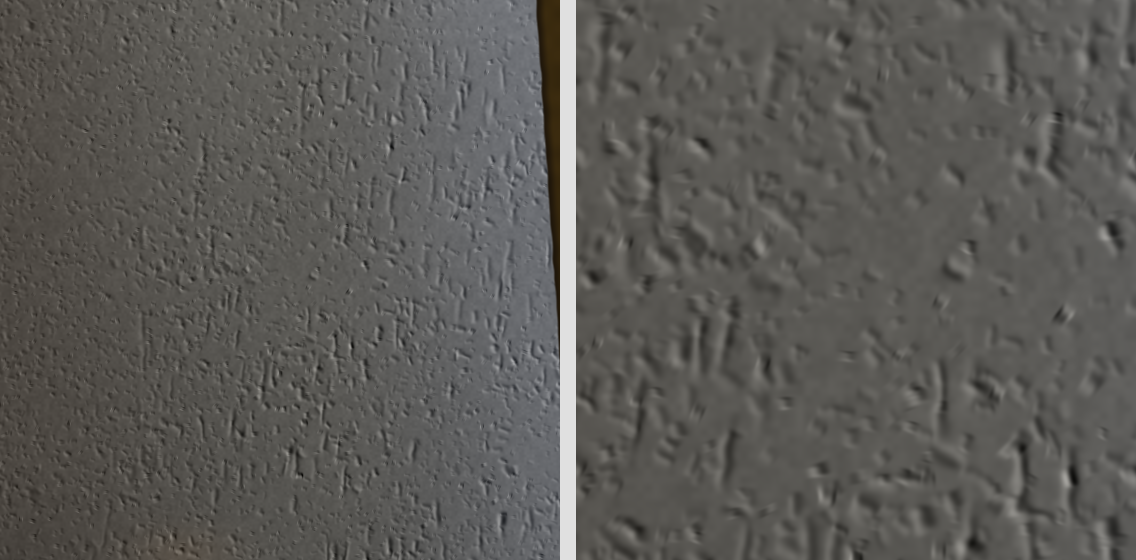
Left: the whole. Right: its middle third, enlarged.
Give the GLSL for this texture, as a three.js fragment shader.

```glsl
// Raking light on a grey, chipped and grooved plaster wall with a brown strip at its right edge.
varying vec2 vUv;

const vec3 SHADE_GREY = vec3(0.302, 0.283, 0.260);
const vec3 MID_GREY   = vec3(0.353, 0.347, 0.330);
const vec3 COOL_GREY  = vec3(0.425, 0.435, 0.455);
const vec3 WARM_GLOW  = vec3(0.040, 0.022, 0.005);
const vec3 STRIP_DARK = vec3(0.120, 0.085, 0.040);
const vec3 STRIP_LIT  = vec3(0.220, 0.160, 0.055);

const vec2 LIGHT = vec2(0.86, 0.51);            // towards the light
const vec2 FINE_CELLS   = vec2(74.0, 70.0);
const vec2 FINE_SIZE    = vec2(0.0034, 0.0058);
const vec2 CHIP_CELLS   = vec2(46.0, 46.0);
const vec2 CHIP_SIZE    = vec2(0.0041, 0.0085);
const vec2 GROOVE_CELLS = vec2(46.0, 16.0);
const vec2 GROOVE_SIZE  = vec2(0.0043, 0.0220);
const vec2 FINE_TILT   = vec2(-0.60, 1.00);     // mean angle from upright, spread
const vec2 CHIP_TILT   = vec2(-0.75, 0.75);
const vec2 GROOVE_TILT = vec2(0.06, 0.13);
const float FINE_DEPTH   = 0.105;
const float CHIP_DEPTH   = 0.205;
const float GROOVE_DEPTH = 0.215;
const float GRAIN = 0.030;
const float OCCLUSION = 0.10;
const float RAISED_SHARE = 0.15;
const float RAGGEDNESS = 0.0032;
const float EDGE_TOP = 0.957;
const float EDGE_SLOPE = 0.067;
const float EDGE_SOFT = 0.0025;

vec2 hash2(vec2 p) {
  vec3 q = fract(vec3(p.xyx) * vec3(0.1031, 0.1030, 0.0973));
  q += dot(q, q.yzx + 33.33);
  return fract((q.xx + q.yz) * q.zy);
}

float valueNoise(vec2 p) {
  vec2 i = floor(p), f = fract(p);
  f = f * f * (3.0 - 2.0 * f);
  float low  = mix(hash2(i).x, hash2(i + vec2(1.0, 0.0)).x, f.x);
  float high = mix(hash2(i + vec2(0.0, 1.0)).x, hash2(i + 1.0).x, f.x);
  return mix(low, high, f.y);
}

// Uneven wear: 0 on smooth areas, 1 where dents crowd together
float wear(vec2 p, float seed) {
  float n = 0.60 * valueNoise(p * vec2(8.0, 6.0) + seed)
          + 0.40 * valueNoise(p * vec2(20.0, 13.0) + seed);
  return smoothstep(0.36, 0.66, n);
}

// Lit slopes of dents scattered one per cell; density is base.x + base.y * wear
float dents(vec2 p, vec2 cells, vec2 size, vec2 tilt, vec2 base, float seed) {
  vec2 home = floor(p * cells);
  float light = 0.0;
  for (int j = -1; j <= 1; j++) {
    for (int i = -1; i <= 1; i++) {
      vec2 cell = home + vec2(float(i), float(j));
      vec2 place = hash2(cell + seed);
      vec2 kind  = hash2(cell + seed + 57.0);
      vec2 form  = hash2(cell + seed + 131.0);
      vec2 center = (cell + place) / cells;
      float present = step(kind.x, base.x + base.y * wear(center, seed));

      float angle = tilt.x + tilt.y * (2.0 * kind.y - 1.0);
      vec2 along  = vec2(sin(angle), cos(angle));
      vec2 across = vec2(along.y, -along.x);
      vec2 radius = size * vec2(0.8 + 0.45 * form.x, 0.45 + 0.75 * form.y);
      vec2 d = p - center;
      vec2 u = vec2(dot(d, across), dot(d, along)) / radius;
      float endWall = u.y * u.y * u.y;          // steep ends keep the stroke straight
      vec2 slope = 2.0 * across * u.x + 4.0 * along * endWall * radius.x / radius.y;
      float depth = (0.4 + 0.6 * fract(form.x * 7.0)) * exp(-u.x * u.x - endWall * u.y);
      float facing = mix(1.0, -0.8, step(fract(form.y * 7.0), RAISED_SHARE));
      light -= present * depth * (facing * dot(slope, LIGHT) + OCCLUSION);
    }
  }
  return light;
}

vec3 wallColor(vec2 p) {
  vec3 color = mix(SHADE_GREY, MID_GREY, smoothstep(-0.05, 0.50, p.x + 0.12 * (p.y - 0.5)));
  color = mix(color, COOL_GREY, smoothstep(0.50, 1.04, p.x + 0.10 * (p.y - 0.5)));
  color *= 1.0 + 0.11 * (p.y - 0.5) + 0.05 * (valueNoise(p * 5.0) - 0.5);
  vec2 glow = (p - vec2(0.33, 0.01)) / vec2(0.10, 0.05);
  return color + WARM_GLOW * exp(-dot(glow, glow));
}

float relief(vec2 p) {
  vec2 ragged = vec2(valueNoise(p * 95.0), valueNoise(p * 95.0 + 41.0)) - 0.5;
  vec2 q = p + RAGGEDNESS * ragged;
  float rightward = smoothstep(0.0, 0.6, p.x);
  float fine = dents(q, FINE_CELLS, FINE_SIZE, FINE_TILT, vec2(0.35, 0.45), 11.0);
  float chips = dents(q, CHIP_CELLS, CHIP_SIZE, CHIP_TILT, vec2(0.05, 0.55), 23.0);
  float grooves = dents(q, GROOVE_CELLS, GROOVE_SIZE, GROOVE_TILT, vec2(0.02, 0.58), 37.0);
  float grain = valueNoise(p * 210.0) + valueNoise(p * vec2(120.0, 80.0)) - 1.0;
  return FINE_DEPTH * fine
       + CHIP_DEPTH * mix(0.40, 1.0, rightward) * chips
       + GROOVE_DEPTH * mix(0.22, 1.0, rightward) * grooves
       + GRAIN * grain;
}

void main() {
  vec2 p = vUv;
  vec3 wall = wallColor(p) + relief(p) * vec3(1.0, 0.99, 0.97);

  // Brown strip, narrowing downwards, darkest along the wall's edge
  float edge = EDGE_TOP + EDGE_SLOPE * (1.0 - p.y) + 0.003 * (valueNoise(p.yy * 30.0) - 0.5);
  float beyond = p.x - edge;
  vec3 strip = mix(STRIP_DARK, STRIP_LIT, smoothstep(0.0, 0.018, beyond));
  strip *= 0.92 + 0.16 * valueNoise(p * 40.0);

  vec3 color = mix(wall, strip, smoothstep(-EDGE_SOFT, EDGE_SOFT, beyond));
  gl_FragColor = vec4(clamp(color, 0.0, 1.0), 1.0);
}
```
= = = = =
Every line above is to be repeated exactly, but no picture is to appear in the copy.

**Result of the exercise:**
Left: the whole. Right: its middle third, enlarged.
Give the GLSL for this texture, as a three.js fragment shader.

```glsl
// Raking light on a grey, chipped and grooved plaster wall with a brown strip at its right edge.
varying vec2 vUv;

const vec3 SHADE_GREY = vec3(0.302, 0.283, 0.260);
const vec3 MID_GREY   = vec3(0.353, 0.347, 0.330);
const vec3 COOL_GREY  = vec3(0.425, 0.435, 0.455);
const vec3 WARM_GLOW  = vec3(0.040, 0.022, 0.005);
const vec3 STRIP_DARK = vec3(0.120, 0.085, 0.040);
const vec3 STRIP_LIT  = vec3(0.220, 0.160, 0.055);

const vec2 LIGHT = vec2(0.86, 0.51);            // towards the light
const vec2 FINE_CELLS   = vec2(74.0, 70.0);
const vec2 FINE_SIZE    = vec2(0.0034, 0.0058);
const vec2 CHIP_CELLS   = vec2(46.0, 46.0);
const vec2 CHIP_SIZE    = vec2(0.0041, 0.0085);
const vec2 GROOVE_CELLS = vec2(46.0, 16.0);
const vec2 GROOVE_SIZE  = vec2(0.0043, 0.0220);
const vec2 FINE_TILT   = vec2(-0.60, 1.00);     // mean angle from upright, spread
const vec2 CHIP_TILT   = vec2(-0.75, 0.75);
const vec2 GROOVE_TILT = vec2(0.06, 0.13);
const float FINE_DEPTH   = 0.105;
const float CHIP_DEPTH   = 0.205;
const float GROOVE_DEPTH = 0.215;
const float GRAIN = 0.030;
const float OCCLUSION = 0.10;
const float RAISED_SHARE = 0.15;
const float RAGGEDNESS = 0.0032;
const float EDGE_TOP = 0.957;
const float EDGE_SLOPE = 0.067;
const float EDGE_SOFT = 0.0025;

vec2 hash2(vec2 p) {
  vec3 q = fract(vec3(p.xyx) * vec3(0.1031, 0.1030, 0.0973));
  q += dot(q, q.yzx + 33.33);
  return fract((q.xx + q.yz) * q.zy);
}

float valueNoise(vec2 p) {
  vec2 i = floor(p), f = fract(p);
  f = f * f * (3.0 - 2.0 * f);
  float low  = mix(hash2(i).x, hash2(i + vec2(1.0, 0.0)).x, f.x);
  float high = mix(hash2(i + vec2(0.0, 1.0)).x, hash2(i + 1.0).x, f.x);
  return mix(low, high, f.y);
}

// Uneven wear: 0 on smooth areas, 1 where dents crowd together
float wear(vec2 p, float seed) {
  float n = 0.60 * valueNoise(p * vec2(8.0, 6.0) + seed)
          + 0.40 * valueNoise(p * vec2(20.0, 13.0) + seed);
  return smoothstep(0.36, 0.66, n);
}

// Lit slopes of dents scattered one per cell; density is base.x + base.y * wear
float dents(vec2 p, vec2 cells, vec2 size, vec2 tilt, vec2 base, float seed) {
  vec2 home = floor(p * cells);
  float light = 0.0;
  for (int j = -1; j <= 1; j++) {
    for (int i = -1; i <= 1; i++) {
      vec2 cell = home + vec2(float(i), float(j));
      vec2 place = hash2(cell + seed);
      vec2 kind  = hash2(cell + seed + 57.0);
      vec2 form  = hash2(cell + seed + 131.0);
      vec2 center = (cell + place) / cells;
      float present = step(kind.x, base.x + base.y * wear(center, seed));

      float angle = tilt.x + tilt.y * (2.0 * kind.y - 1.0);
      vec2 along  = vec2(sin(angle), cos(angle));
      vec2 across = vec2(along.y, -along.x);
      vec2 radius = size * vec2(0.8 + 0.45 * form.x, 0.45 + 0.75 * form.y);
      vec2 d = p - center;
      vec2 u = vec2(dot(d, across), dot(d, along)) / radius;
      float endWall = u.y * u.y * u.y;          // steep ends keep the stroke straight
      vec2 slope = 2.0 * across * u.x + 4.0 * along * endWall * radius.x / radius.y;
      float depth = (0.4 + 0.6 * fract(form.x * 7.0)) * exp(-u.x * u.x - endWall * u.y);
      float facing = mix(1.0, -0.8, step(fract(form.y * 7.0), RAISED_SHARE));
      light -= present * depth * (facing * dot(slope, LIGHT) + OCCLUSION);
    }
  }
  return light;
}

vec3 wallColor(vec2 p) {
  vec3 color = mix(SHADE_GREY, MID_GREY, smoothstep(-0.05, 0.50, p.x + 0.12 * (p.y - 0.5)));
  color = mix(color, COOL_GREY, smoothstep(0.50, 1.04, p.x + 0.10 * (p.y - 0.5)));
  color *= 1.0 + 0.11 * (p.y - 0.5) + 0.05 * (valueNoise(p * 5.0) - 0.5);
  vec2 glow = (p - vec2(0.33, 0.01)) / vec2(0.10, 0.05);
  return color + WARM_GLOW * exp(-dot(glow, glow));
}

float relief(vec2 p) {
  vec2 ragged = vec2(valueNoise(p * 95.0), valueNoise(p * 95.0 + 41.0)) - 0.5;
  vec2 q = p + RAGGEDNESS * ragged;
  float rightward = smoothstep(0.0, 0.6, p.x);
  float fine = dents(q, FINE_CELLS, FINE_SIZE, FINE_TILT, vec2(0.35, 0.45), 11.0);
  float chips = dents(q, CHIP_CELLS, CHIP_SIZE, CHIP_TILT, vec2(0.05, 0.55), 23.0);
  float grooves = dents(q, GROOVE_CELLS, GROOVE_SIZE, GROOVE_TILT, vec2(0.02, 0.58), 37.0);
  float grain = valueNoise(p * 210.0) + valueNoise(p * vec2(120.0, 80.0)) - 1.0;
  return FINE_DEPTH * fine
       + CHIP_DEPTH * mix(0.40, 1.0, rightward) * chips
       + GROOVE_DEPTH * mix(0.22, 1.0, rightward) * grooves
       + GRAIN * grain;
}

void main() {
  vec2 p = vUv;
  vec3 wall = wallColor(p) + relief(p) * vec3(1.0, 0.99, 0.97);

  // Brown strip, narrowing downwards, darkest along the wall's edge
  float edge = EDGE_TOP + EDGE_SLOPE * (1.0 - p.y) + 0.003 * (valueNoise(p.yy * 30.0) - 0.5);
  float beyond = p.x - edge;
  vec3 strip = mix(STRIP_DARK, STRIP_LIT, smoothstep(0.0, 0.018, beyond));
  strip *= 0.92 + 0.16 * valueNoise(p * 40.0);

  vec3 color = mix(wall, strip, smoothstep(-EDGE_SOFT, EDGE_SOFT, beyond));
  gl_FragColor = vec4(clamp(color, 0.0, 1.0), 1.0);
}
```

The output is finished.